Not Enough Funding for Research
What is the problem?
Though nearly 38,000 people are killed with guns in the U.S. every year, Congress has restricted research on the causes and impacts of gun violence. Research on gun violence could lead to the development of life-saving scientific and policy solutions.
Since the passing of a Congressional budget restriction known as the Dicky Amendment in 1996, the Centers for Disease Control and Prevention (CDC) and the National Institutes of Health (NIH) have severely underfunded gun violence research. In 2019, for the first time in decades, Congress passed a funding bill that appropriated $25 million for gun violence research. Additional funding is still needed to investigate its causes and develop solutions.
The Economic Cost of Gun Violence
Federal, state, and local governments are spending a combined average of $34.8 million each day to deal with the aftermath of gun violence.

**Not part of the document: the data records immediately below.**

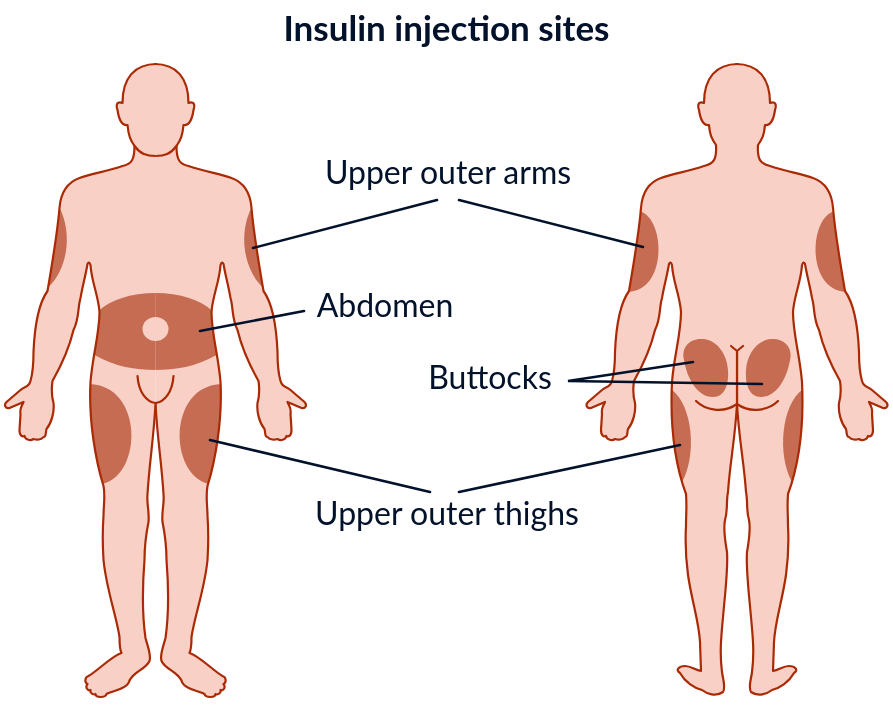
<!DOCTYPE html>
<html lang="en">
<head>
<meta charset="utf-8">
<title>Insulin injection sites</title>
<style>
:root {
  --paper: #ffffff;
  --skin: #f8d0c6;
  --site: #c66c53;
  --outline: #a92a05;
  --ink: #03122b;
}
* { box-sizing: border-box; margin: 0; padding: 0; }
html, body { width: 893px; height: 707px; overflow: hidden; background: var(--paper); }
.diagram {
  position: relative;
  width: 893px;
  height: 707px;
  overflow: hidden;
  color: var(--ink);
  font-family: Lato, "Open Sans", sans-serif;
}
.figures { position: absolute; left: 0; top: 0; display: block; }
.title {
  position: absolute;
  left: 0;
  top: 6px;
  width: 893px;
  font-size: 35px;
  line-height: 42px;
  font-weight: 700;
  text-align: center;
}
.label {
  position: absolute;
  font-size: 32px;
  line-height: 40px;
  text-align: center;
  white-space: nowrap;
}
.label-arms { left: 298px; top: 152px; width: 300px; }
.label-abdomen { left: 285px; top: 285px; width: 200px; }
.label-buttocks { left: 390px; top: 357px; width: 200px; }
.label-thighs { left: 297px; top: 493px; width: 300px; }
.skin { fill: var(--skin); }
.site { fill: var(--site); }
.outline { fill: none; stroke: var(--outline); stroke-width: 2.2; stroke-linecap: round; stroke-linejoin: round; }
.pointers { fill: none; stroke: var(--ink); stroke-width: 2.6; stroke-linecap: round; }
</style>
</head>
<body>
<main class="diagram">
  <svg class="figures" width="893" height="707" viewBox="0 0 893 707" role="img" aria-label="Front and back of a body with the insulin injection sites shaded">
    <defs>
      <path id="front-half" d="M-1,64 C21,64 33,78 33,103 C38,101 40,104 38,110 C37,117 35,126 28,125 C27,136 25,140 21,146 C21,160 24,164 33,166 C48,171 64,174 76,178 C90,183 95,195 96,208 C98,232 103,262 108,291 C118,305 121,328 122,352 C122,364 123,374 125,381 C127,388 131,386 135,390 L149,402 C152,405 150,409 146,408 L132,402 C134,407 136,408 135,414 L136,430 C136,436 133,437 131,436 C130,440 125,441 122,439 C119,440 114,440 112,437 C109,437 110,432 109,429 C104,423 101,412 102,403 C104,396 104,388 103,381 C94,365 86,347 82,330 C76,318 78,308 75,298 C73,286 70,276 68,264 C67,262 66,262 65,265 C64,282 57,296 56,312 C56,334 63,356 65,382 C67,420 60,460 52,486 C50,496 52,506 52,516 C53,530 53,544 52,560 C49,590 39,616 36,637 C36,644 36,649 34,653 C44,656 58,671 67,676 C71,677 71,683 68,684 C71,688 67,691 65,690 C66,694 61,695 60,694 C60,698 50,698 49,694 C42,690 31,690 27,683 C24,672 10,670 6,661 C4,655 8,646 10,638 C14,610 13,585 11,560 C11,544 9,532 7,522 C6,510 9,505 8,494 C6,462 2,440 0,404"/>
      <path id="back-half" d="M-1,64 C21,64 33,78 33,103 C38,101 40,104 38,110 C37,117 35,126 28,125 C27,136 25,139 21,145 C20,160 24,164 33,166 C48,171 64,174 76,178 C90,183 95,195 96,208 C98,232 103,262 108,291 C118,305 121,328 122,352 C122,364 123,374 125,381 C127,388 131,386 135,390 L149,402 C152,405 150,409 146,408 L132,402 C134,407 136,408 135,414 L136,430 C136,436 133,437 131,436 C130,440 125,441 122,439 C119,440 114,440 112,437 C109,437 110,432 109,429 C104,423 101,412 102,403 C104,396 104,388 103,381 C94,365 86,347 82,330 C76,318 78,308 75,298 C73,286 70,276 68,264 C67,262 66,262 65,265 C64,282 57,296 56,312 C56,334 63,356 65,382 C67,424 62,464 51,494 C50,506 51,514 51,526 C52,544 51,560 49,575 C45,602 38,622 37,642 L36,671 C42,670 46,666 52,666 C58,666 62,670 57,673 C52,682 43,688 35,690 C30,694 21,697 14,692 C11,687 14,680 15,672 C18,650 15,630 13,606 C11,586 9,566 10,552 C12,540 14,530 12,520 C9,510 11,502 9,492 C7,462 2,440 0,404"/>
      <clipPath id="front-edge"><use href="#front-half"/></clipPath>
      <clipPath id="back-edge"><use href="#back-half"/></clipPath>

      <g id="front-side">
        <use href="#front-half" class="skin"/>
        <g class="site" clip-path="url(#front-edge)">
          <path d="M96,208 C84,230 86,268 108,288 L120,288 L110,208Z"/>
          <path d="M-1,293 C25,293 45,300 57,311 H70 V355 H61 C40,367 20,370 -1,370Z"/>
          <path d="M66,384 C12,386 13,474 53,484 H70Z"/>
        </g>
        <use href="#front-half" class="outline"/>
        <path class="outline" d="M21,146 C15,154 9,156 0,156"/>
        <path class="outline" d="M18,376 C17,392 9,402 0,403"/>
      </g>

      <g id="back-side">
        <use href="#back-half" class="skin"/>
        <g class="site" clip-path="url(#back-edge)">
          <path d="M95,212 C72,222 70,290 109,292 L120,292 L110,212Z"/>
          <path d="M66,389 C44,405 40,455 55,482 H70Z"/>
          <path d="M34,339 C48,338 56,348 53,360 C50,378 40,397 24,397 C12,397 8,384 9,370 C10,354 20,340 34,339Z"/>
        </g>
        <use href="#back-half" class="outline"/>
        <path class="outline" d="M6,346 L0,351 V404 C14,414 32,410 41,401"/>
      </g>
    </defs>

    <g id="front-view" transform="translate(155.5 0)">
      <use href="#front-side"/>
      <use href="#front-side" transform="scale(-1 1)"/>
      <ellipse class="skin" cx="0" cy="329" rx="13" ry="12"/>
    </g>

    <g id="back-view" transform="translate(737 0)">
      <use href="#back-side"/>
      <use href="#back-side" transform="scale(-1 1)"/>
    </g>

    <g class="pointers">
      <path d="M437,200 L253,248"/>
      <path d="M459,200 L643,247"/>
      <path d="M304,311 L200,331"/>
      <path d="M693,362 L568,381 L762,384"/>
      <path d="M430,492 L210,440"/>
      <path d="M459,492 L680,445"/>
    </g>
  </svg>

  <h1 class="title">Insulin injection sites</h1>
  <p class="label label-arms">Upper outer arms</p>
  <p class="label label-abdomen">Abdomen</p>
  <p class="label label-buttocks">Buttocks</p>
  <p class="label label-thighs">Upper outer thighs</p>
</main>
</body>
</html>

A More Complete Picture: The Contours of Gun Injury in the United States
Nonfatal gunshot wounds account for an enormous portion of the gun violence epidemic in America.
Firearm Suicide By Congressional District
There are 52 firearm suicides on average per congressional district each year, yet there is district-level variation across the country.
Why Funding Gun Violence Research Matters
Gun violence is a public health crisis in America, and there is a demonstrated need for additional research to guide policy-making.